Write out the records word for word, with no pictures.

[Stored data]
_ _ _ _
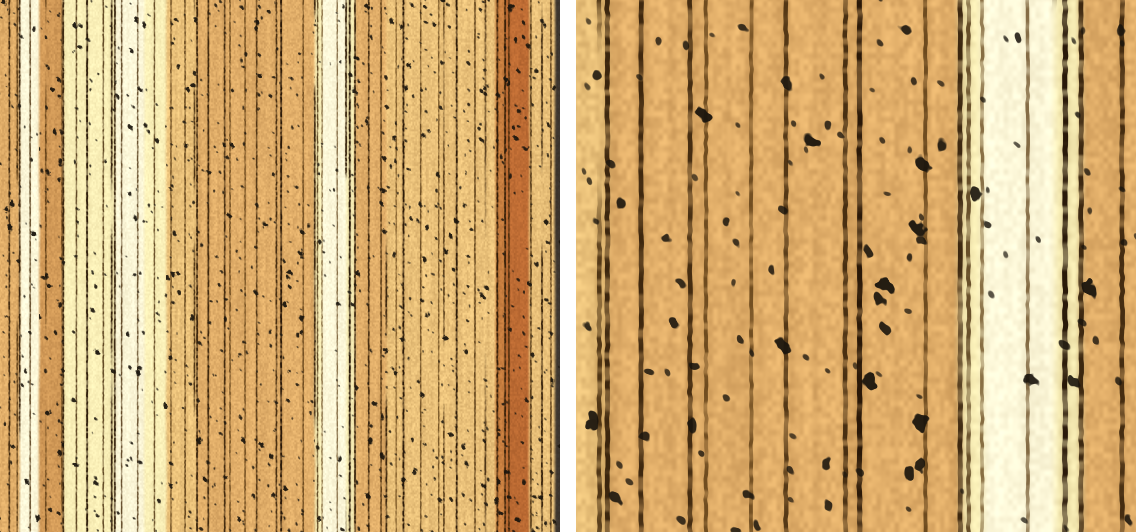
Left, the full canvas; right, a detail of the centre.
Write a Shadertoy shader that draws this texture.

```glsl
// Straight-grained wood: soft upright bands of cream, tan and russet,
// crossed by thin stippled dark grain lines and scattered slanted flecks.
// Bands come from a short list; lines and flecks from jittered hashed cells.

const int BANDS = 17;
const float BAND_LEFT[BANDS] = float[BANDS](
    0.0, 0.035, 0.070, 0.113, 0.205, 0.258, 0.297, 0.352, 0.562,
    0.575, 0.618, 0.634, 0.690, 0.885, 0.902, 0.945, 0.991);
const int BAND_TONE[BANDS] = int[BANDS](
    3, 0, 4, 1, 0, 1, 2, 3, 1, 0, 1, 3, 2, 5, 6, 2, 7);
const vec3 TONES[8] = vec3[8](
    vec3(0.99, 0.97, 0.85),   // ivory
    vec3(0.98, 0.94, 0.72),   // straw
    vec3(0.92, 0.76, 0.48),   // tan
    vec3(0.88, 0.68, 0.41),   // honey
    vec3(0.82, 0.60, 0.34),   // brown
    vec3(0.79, 0.50, 0.25),   // copper
    vec3(0.74, 0.42, 0.20),   // russet
    vec3(0.24, 0.21, 0.18));  // dark border

const vec3 INK = vec3(0.13, 0.07, 0.02);
const vec3 UMBER = vec3(0.40, 0.25, 0.05);
const vec3 FLECK_INK = vec3(0.10, 0.08, 0.05);
const float BAND_SOFTNESS = 0.004;
const float LINE_CELLS = 42.0;
const float LINE_HALF_WIDTH = 0.0012;
const float LINE_WAVER = 0.0008;
const float STIPPLE_RATE = 230.0;
const float FLECK_RADIUS = 0.0040;
const float FLECK_SHARE = 0.31;
const float PALE_FLECK_SHARE = 0.17;
const float FIBRE_CONTRAST = 0.08;
const float GRIT_CONTRAST = 0.15;

float hash(vec2 p) {
    vec3 q = fract(vec3(p.xyx) * 0.1031);
    q += dot(q, q.yzx + 33.33);
    return fract((q.x + q.y) * q.z);
}

float noise(vec2 p) {
    vec2 cell = floor(p), f = fract(p);
    f = f * f * (3.0 - 2.0 * f);
    return mix(mix(hash(cell), hash(cell + vec2(1, 0)), f.x),
               mix(hash(cell + vec2(0, 1)), hash(cell + vec2(1, 1)), f.x), f.y);
}

vec3 bandColour(float x) {
    vec3 colour = TONES[BAND_TONE[0]];
    for (int i = 1; i < BANDS; i++) {
        float inside = smoothstep(-BAND_SOFTNESS, BAND_SOFTNESS, x - BAND_LEFT[i]);
        colour = mix(colour, TONES[BAND_TONE[i]], inside);
    }
    return colour;
}

// Draws one upright line, stippled along its length, some with worn gaps.
vec3 grainLine(vec3 colour, vec2 p, float x, float seed, float strength, float pixel) {
    float waver = (noise(vec2(seed * 7.3, p.y * 250.0)) - 0.5) * LINE_WAVER;
    float d = abs(p.x - x + waver);
    float halfWidth = LINE_HALF_WIDTH * mix(0.7, 1.25, strength);
    float stipple = noise(vec2(seed * 3.7 + 50.0, p.y * STIPPLE_RATE));
    float wear = mix(0.50, 1.0, smoothstep(0.1, 0.7, stipple));
    float stretch = noise(vec2(seed * 5.1 + 90.0, p.y * 7.0));
    float broken = step(0.7, hash(vec2(seed, 8.0)));
    wear *= mix(1.0, smoothstep(0.30, 0.55, stretch), broken);
    float core = 1.0 - smoothstep(halfWidth - 0.5 * pixel, halfWidth + 0.7 * pixel, d);
    float fringe = exp(-d * d / (halfWidth * halfWidth * 5.0));
    colour = mix(colour, UMBER, 0.22 * fringe * wear * strength);
    vec3 stain = mix(UMBER, INK, strength);
    return mix(colour, stain, core * wear * mix(0.6, 1.0, strength));
}

vec3 grainLines(vec3 colour, vec2 p, float pixel) {
    float cell = floor(p.x * LINE_CELLS);
    for (int k = -1; k <= 1; k++) {
        float id = cell + float(k);
        float x = (id + 0.5 + 0.85 * (hash(vec2(id, 3.0)) - 0.5)) / LINE_CELLS;
        float strength = mix(0.2, 1.0, hash(vec2(id, 17.0)));
        // Lines fade on the palest bands.
        strength *= 1.0 - 0.5 * smoothstep(0.73, 0.84, bandColour(x).b);
        colour = grainLine(colour, p, x, id, strength, pixel);
    }
    // Some band borders carry a line of their own.
    for (int i = 1; i < BANDS; i++) {
        float seed = float(i) + 200.0;
        if (hash(vec2(seed, 5.0)) > 0.45)
            colour = grainLine(colour, p, BAND_LEFT[i], seed, 0.8, pixel);
    }
    return colour;
}

// Coverage of small slanted ovals over several overlapping grids.
float flecks(vec2 p, float share, float pixel) {
    float cover = 0.0;
    for (int layer = 0; layer < 4; layer++) {
        float n = float(layer);
        float size = 0.037 - 0.004 * n;
        vec2 q = p / size + n * vec2(13.37, 7.71);
        vec2 id = floor(q) + n * 71.0;
        vec2 jitter = vec2(hash(id + 11.0), hash(id + 29.0));
        vec2 d = (fract(q) - mix(vec2(0.25), vec2(0.75), jitter)) * size;
        float angle = mix(1.6, 2.7, hash(id + 43.0));
        vec2 along = vec2(cos(angle), sin(angle));
        d = vec2(dot(d, along), dot(d, vec2(-along.y, along.x)));
        float pick = hash(id + 61.0);
        float radius = FLECK_RADIUS * mix(0.38, 1.15, pick * pick * pick);
        float rough = (noise(p * 330.0) - 0.5) * radius * 0.9;
        float edge = length(d * vec2(0.8, 1.25)) - radius + rough;
        float present = step(hash(id + 83.0), share) * mix(0.7, 1.0, pick);
        cover = max(cover, present * (1.0 - smoothstep(-pixel, pixel, edge)));
    }
    return cover;
}

void mainImage(out vec4 fragColor, in vec2 fragCoord) {
    vec2 p = fragCoord / iResolution.x;
    float pixel = 1.0 / iResolution.x;

    // Ground with long fibres and fine grit.
    vec3 ground = bandColour(p.x + 0.002 * (noise(vec2(p.x * 30.0, p.y * 9.0)) - 0.5));
    float pale = smoothstep(0.55, 0.70, ground.b);
    float fibre = noise(p * vec2(210.0, 5.0)) - 0.5;
    float grit = noise(p * vec2(370.0, 290.0)) - 0.5;
    float grain = FIBRE_CONTRAST * fibre + GRIT_CONTRAST * grit;
    vec3 colour = ground * (1.0 + grain * mix(1.0, 0.5, pale) * vec3(0.8, 1.0, 1.3));

    colour = grainLines(colour, p, pixel);
    float share = mix(FLECK_SHARE, PALE_FLECK_SHARE, pale);
    colour = mix(colour, FLECK_INK, 0.95 * flecks(p, share, pixel));
    fragColor = vec4(clamp(colour, 0.0, 1.0), 1.0);
}
```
_ _ _ _
▶ Solution:
Left, the full canvas; right, a detail of the centre.
Write a Shadertoy shader that draws this texture.

```glsl
// Straight-grained wood: soft upright bands of cream, tan and russet,
// crossed by thin stippled dark grain lines and scattered slanted flecks.
// Bands come from a short list; lines and flecks from jittered hashed cells.

const int BANDS = 17;
const float BAND_LEFT[BANDS] = float[BANDS](
    0.0, 0.035, 0.070, 0.113, 0.205, 0.258, 0.297, 0.352, 0.562,
    0.575, 0.618, 0.634, 0.690, 0.885, 0.902, 0.945, 0.991);
const int BAND_TONE[BANDS] = int[BANDS](
    3, 0, 4, 1, 0, 1, 2, 3, 1, 0, 1, 3, 2, 5, 6, 2, 7);
const vec3 TONES[8] = vec3[8](
    vec3(0.99, 0.97, 0.85),   // ivory
    vec3(0.98, 0.94, 0.72),   // straw
    vec3(0.92, 0.76, 0.48),   // tan
    vec3(0.88, 0.68, 0.41),   // honey
    vec3(0.82, 0.60, 0.34),   // brown
    vec3(0.79, 0.50, 0.25),   // copper
    vec3(0.74, 0.42, 0.20),   // russet
    vec3(0.24, 0.21, 0.18));  // dark border

const vec3 INK = vec3(0.13, 0.07, 0.02);
const vec3 UMBER = vec3(0.40, 0.25, 0.05);
const vec3 FLECK_INK = vec3(0.10, 0.08, 0.05);
const float BAND_SOFTNESS = 0.004;
const float LINE_CELLS = 42.0;
const float LINE_HALF_WIDTH = 0.0012;
const float LINE_WAVER = 0.0008;
const float STIPPLE_RATE = 230.0;
const float FLECK_RADIUS = 0.0040;
const float FLECK_SHARE = 0.31;
const float PALE_FLECK_SHARE = 0.17;
const float FIBRE_CONTRAST = 0.08;
const float GRIT_CONTRAST = 0.15;

float hash(vec2 p) {
    vec3 q = fract(vec3(p.xyx) * 0.1031);
    q += dot(q, q.yzx + 33.33);
    return fract((q.x + q.y) * q.z);
}

float noise(vec2 p) {
    vec2 cell = floor(p), f = fract(p);
    f = f * f * (3.0 - 2.0 * f);
    return mix(mix(hash(cell), hash(cell + vec2(1, 0)), f.x),
               mix(hash(cell + vec2(0, 1)), hash(cell + vec2(1, 1)), f.x), f.y);
}

vec3 bandColour(float x) {
    vec3 colour = TONES[BAND_TONE[0]];
    for (int i = 1; i < BANDS; i++) {
        float inside = smoothstep(-BAND_SOFTNESS, BAND_SOFTNESS, x - BAND_LEFT[i]);
        colour = mix(colour, TONES[BAND_TONE[i]], inside);
    }
    return colour;
}

// Draws one upright line, stippled along its length, some with worn gaps.
vec3 grainLine(vec3 colour, vec2 p, float x, float seed, float strength, float pixel) {
    float waver = (noise(vec2(seed * 7.3, p.y * 250.0)) - 0.5) * LINE_WAVER;
    float d = abs(p.x - x + waver);
    float halfWidth = LINE_HALF_WIDTH * mix(0.7, 1.25, strength);
    float stipple = noise(vec2(seed * 3.7 + 50.0, p.y * STIPPLE_RATE));
    float wear = mix(0.50, 1.0, smoothstep(0.1, 0.7, stipple));
    float stretch = noise(vec2(seed * 5.1 + 90.0, p.y * 7.0));
    float broken = step(0.7, hash(vec2(seed, 8.0)));
    wear *= mix(1.0, smoothstep(0.30, 0.55, stretch), broken);
    float core = 1.0 - smoothstep(halfWidth - 0.5 * pixel, halfWidth + 0.7 * pixel, d);
    float fringe = exp(-d * d / (halfWidth * halfWidth * 5.0));
    colour = mix(colour, UMBER, 0.22 * fringe * wear * strength);
    vec3 stain = mix(UMBER, INK, strength);
    return mix(colour, stain, core * wear * mix(0.6, 1.0, strength));
}

vec3 grainLines(vec3 colour, vec2 p, float pixel) {
    float cell = floor(p.x * LINE_CELLS);
    for (int k = -1; k <= 1; k++) {
        float id = cell + float(k);
        float x = (id + 0.5 + 0.85 * (hash(vec2(id, 3.0)) - 0.5)) / LINE_CELLS;
        float strength = mix(0.2, 1.0, hash(vec2(id, 17.0)));
        // Lines fade on the palest bands.
        strength *= 1.0 - 0.5 * smoothstep(0.73, 0.84, bandColour(x).b);
        colour = grainLine(colour, p, x, id, strength, pixel);
    }
    // Some band borders carry a line of their own.
    for (int i = 1; i < BANDS; i++) {
        float seed = float(i) + 200.0;
        if (hash(vec2(seed, 5.0)) > 0.45)
            colour = grainLine(colour, p, BAND_LEFT[i], seed, 0.8, pixel);
    }
    return colour;
}

// Coverage of small slanted ovals over several overlapping grids.
float flecks(vec2 p, float share, float pixel) {
    float cover = 0.0;
    for (int layer = 0; layer < 4; layer++) {
        float n = float(layer);
        float size = 0.037 - 0.004 * n;
        vec2 q = p / size + n * vec2(13.37, 7.71);
        vec2 id = floor(q) + n * 71.0;
        vec2 jitter = vec2(hash(id + 11.0), hash(id + 29.0));
        vec2 d = (fract(q) - mix(vec2(0.25), vec2(0.75), jitter)) * size;
        float angle = mix(1.6, 2.7, hash(id + 43.0));
        vec2 along = vec2(cos(angle), sin(angle));
        d = vec2(dot(d, along), dot(d, vec2(-along.y, along.x)));
        float pick = hash(id + 61.0);
        float radius = FLECK_RADIUS * mix(0.38, 1.15, pick * pick * pick);
        float rough = (noise(p * 330.0) - 0.5) * radius * 0.9;
        float edge = length(d * vec2(0.8, 1.25)) - radius + rough;
        float present = step(hash(id + 83.0), share) * mix(0.7, 1.0, pick);
        cover = max(cover, present * (1.0 - smoothstep(-pixel, pixel, edge)));
    }
    return cover;
}

void mainImage(out vec4 fragColor, in vec2 fragCoord) {
    vec2 p = fragCoord / iResolution.x;
    float pixel = 1.0 / iResolution.x;

    // Ground with long fibres and fine grit.
    vec3 ground = bandColour(p.x + 0.002 * (noise(vec2(p.x * 30.0, p.y * 9.0)) - 0.5));
    float pale = smoothstep(0.55, 0.70, ground.b);
    float fibre = noise(p * vec2(210.0, 5.0)) - 0.5;
    float grit = noise(p * vec2(370.0, 290.0)) - 0.5;
    float grain = FIBRE_CONTRAST * fibre + GRIT_CONTRAST * grit;
    vec3 colour = ground * (1.0 + grain * mix(1.0, 0.5, pale) * vec3(0.8, 1.0, 1.3));

    colour = grainLines(colour, p, pixel);
    float share = mix(FLECK_SHARE, PALE_FLECK_SHARE, pale);
    colour = mix(colour, FLECK_INK, 0.95 * flecks(p, share, pixel));
    fragColor = vec4(clamp(colour, 0.0, 1.0), 1.0);
}
```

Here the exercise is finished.